Mae G. Banner
year was the centennial of George Balanchineís birth and the
near-demise of his New York City Balletís association with
the Saratoga Performing Arts Center. SPACís president and
board, in a fatal combination of arrogance and ignorance,
claimed insufficient ticket sales were forcing them to banish
NYCB after their 39th season here. They found out you donít
mess with ballet fans.
A grassroots movement dubbed Save the Ballet took their fury
to the community, the relevant state legislators and the New
York State Department of Parks, Recreation and Historic Preservation,
which launched an audit that uncovered years of sloppy business
practices, mismanagement and outright deception regarding
SPACís stated reasons for axing the ballet. Details of the
audit are now being examined by the attorney generalís office.
The ballet will be back in 2005, and SPAC will soon have a
Dance lovers have been stressed by SPACís actions from Valentineís
Day to Christmas, but, worrying about the fate of NYCB at
SPAC made us appreciate all the more the amazing variety of
dance we get to see all year round at regional venues. Among
them, the Egg, Proctorís, Jacobís Pillow and SPAC presented
dance from every continent and in a myriad of body languages.
New York City Ballet
Performing Arts Center Week 2, July 13-17
principals to corps, they were all dancing out of their minds,
as if it were their last day on earth (which, politically
speaking, it nearly was). Superlatives in an outstanding week:
James Fayetteís mating dance in The Four Seasons, Sean
Suozzi as Melancholic in The Four Temperaments, and
firebrand Teresa Reichlen, who stole the show in the Rubies
section of Jewels.
and severe: Peter Boal & Company.
Peter Boal & Company
Pillow, Aug. 8
Sublimely poetic and keenly intelligent, Boal and three pals
from NYCB (Wendy Whelan, Suozzi, and Benjamin Millepied) danced
a program of severe and quirky modern works. We may have to
wait some time to see Boal again. Heís just been tapped to
lead the Pacific Northwest Ballet; heíll retire from NYCB
in June 2005 and head for Seattle.
Savion Glover in Improvography
Egg, Oct. 29
A jazz player whose instruments are his feet, Glover, along
with his combo, laid down scintillating grooves in a wise
and generous concert that drew from the whole history of tap.
Dayton Contemporary Dance Company
Egg, April 17
The Flight Project, DCDCís celebration of the centennial of
the Wright Brothersí first flight, included newly commissioned

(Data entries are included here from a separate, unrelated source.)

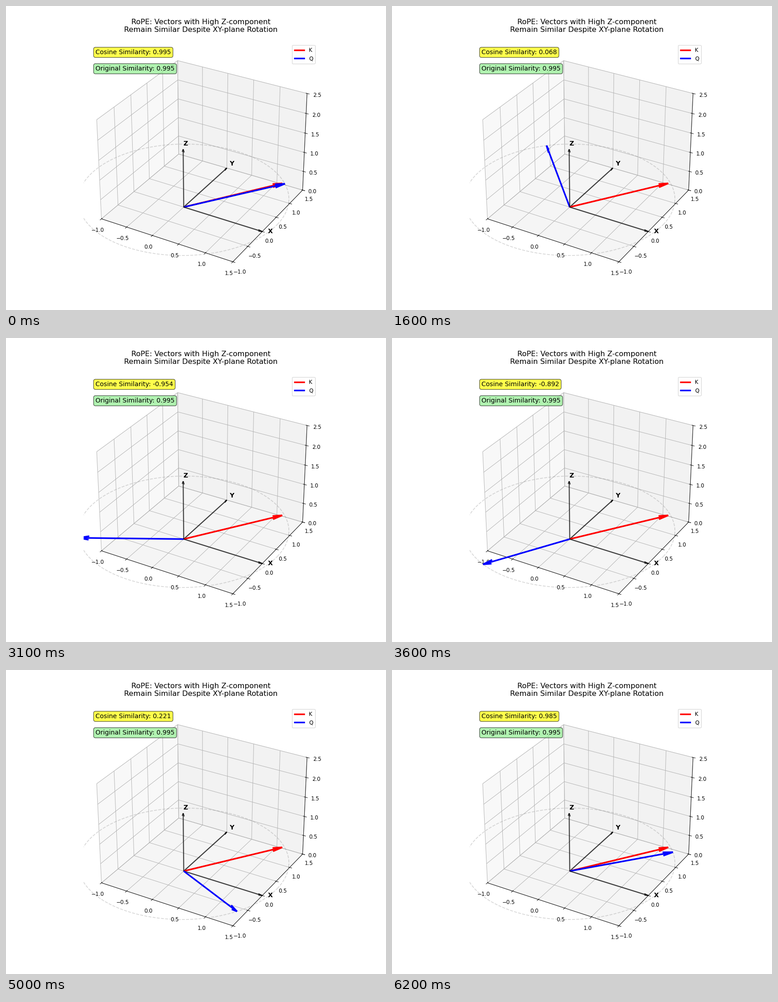
Animation, 837 px wide and 669 px high, one loop 6300 ms. Source, as a matplotlib script:

```python
import numpy as np
import matplotlib.pyplot as plt
from matplotlib.animation import FuncAnimation

DPI = 83.7
SIZE = 10, 7.993  # inches: 837 x 669 pixels
FRAMES, INTERVAL = 63, 100
STEP = 0.1  # radians per frame

K = np.array([1.2, 1.3, 0.2])
Q = np.array([1.3, 1.2, 0.3])


def rotate_z(v, angle):
    c, s = np.cos(angle), np.sin(angle)
    return np.array([c * v[0] - s * v[1], s * v[0] + c * v[1], v[2]])


def cosine(a, b):
    return a @ b / (np.linalg.norm(a) * np.linalg.norm(b))


def arrow(v, color, **style):
    return ax.quiver(0, 0, 0, *v, color=color, **style)


def vector(v, color, label=None):
    return arrow(v, color, linewidth=3, arrow_length_ratio=0.1, label=label)


def badge(y, text, color):
    return ax.text2D(0.05, y, text, transform=ax.transAxes, fontsize=12,
                     bbox=dict(boxstyle="round", facecolor=color, alpha=0.7))


plt.rcParams["font.family"] = "DejaVu Sans"
fig = plt.figure(figsize=SIZE, dpi=DPI)
ax = fig.add_subplot(projection="3d")
ax.set_title("RoPE: Vectors with High Z-component\n"
             "Remain Similar Despite XY-plane Rotation", fontsize=14, pad=20)

ax.set(xlim=(-1, 1.5), ylim=(-1, 1.5), zlim=(0, 2.5))

# Coordinate axes
for name, unit in zip("XYZ", np.eye(3)):
    arrow(1.5 * unit, "black", alpha=0.7, linewidth=2, arrow_length_ratio=0.05)
    ax.text(*(1.6 * unit), name, fontsize=12, fontweight="bold")

# Path of the rotating tip
turn = np.linspace(0, 2 * np.pi, 100)
radius = np.hypot(Q[0], Q[1])
ax.plot(radius * np.cos(turn), radius * np.sin(turn), np.full_like(turn, Q[2]),
        "--", color="gray", alpha=0.3)

vector(K, "red", "K")
moving = [vector(Q, "blue", "Q")]
ax.legend(loc="upper right")

score = badge(0.95, "", "yellow")
badge(0.88, f"Original Similarity: {cosine(K, Q):.3f}", "lightgreen")


def update(i):
    tip = rotate_z(Q, STEP * i)
    moving.pop().remove()
    moving.append(vector(tip, "blue"))
    score.set_text(f"Cosine Similarity: {cosine(K, tip):.3f}")
    return moving[0], score


anim = FuncAnimation(fig, update, frames=FRAMES, interval=INTERVAL,
                     repeat=True, repeat_delay=0, blit=False)
plt.show()
```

dances from Bebe Miller and Bill T. Jones, but the pinnacle
of the evening was Sir Warren Spearsí On the Wings of Angels,
a tribute to the Tuskegee airmen of World War II. Pain, pride
and comradeship shone through this all-male dance.
Les Ballets Trockaderos de Monte Carlo
In this sterling drag troupe, all the women are strong, all
the men are good-looking, and all the choreography is above
average. Dancing under stage names like Ida Nevasayneva and
Tamara Boomdeay, these gentlemen are parodists of high skill
and deep commitment to classical form.
Ellen Sinopoli Dance Company
Egg , May 1
Always game for the next step in a steadily building regional
presence, Sinopoli shared the stage with jazz singer Laurel
Masse and her quartet, giving us two fine shows in one. The
bill included a premiere, Jamminí, that mixed í40s
swing with modern dance; and Rising Low, an earthy
dance for a sisterhood of lonely, gutsy women.
Virsky Ukrainian National Dance Company
Brilliant costumes of red, green, white and black; dance patterns
as intricate as the designs on Orthodox Easter eggs; and,
above all, an indomitable spirit make this 85- member ensemble
a joy to watch.
Doug Varone and Dancers
Egg, June 11
Varone is to dance what Raymond Carver is to the short story.
Collisions, separations, entanglements, and small, telling
gestures keep us guessing, keep us involved.
Pillow, July 1
A Brazilian carnaval of slinky, repetitive movement, this
thoroughly communal troupe manages to be sexy, soulful and
satiricósometimes, all at once.
Rennie Harris Puremovement
Egg, Feb. 13
Heroic male dancing/rapping from the streets of Philadelphia,
soaked in tragedy, glinting with anger, crowned with hope.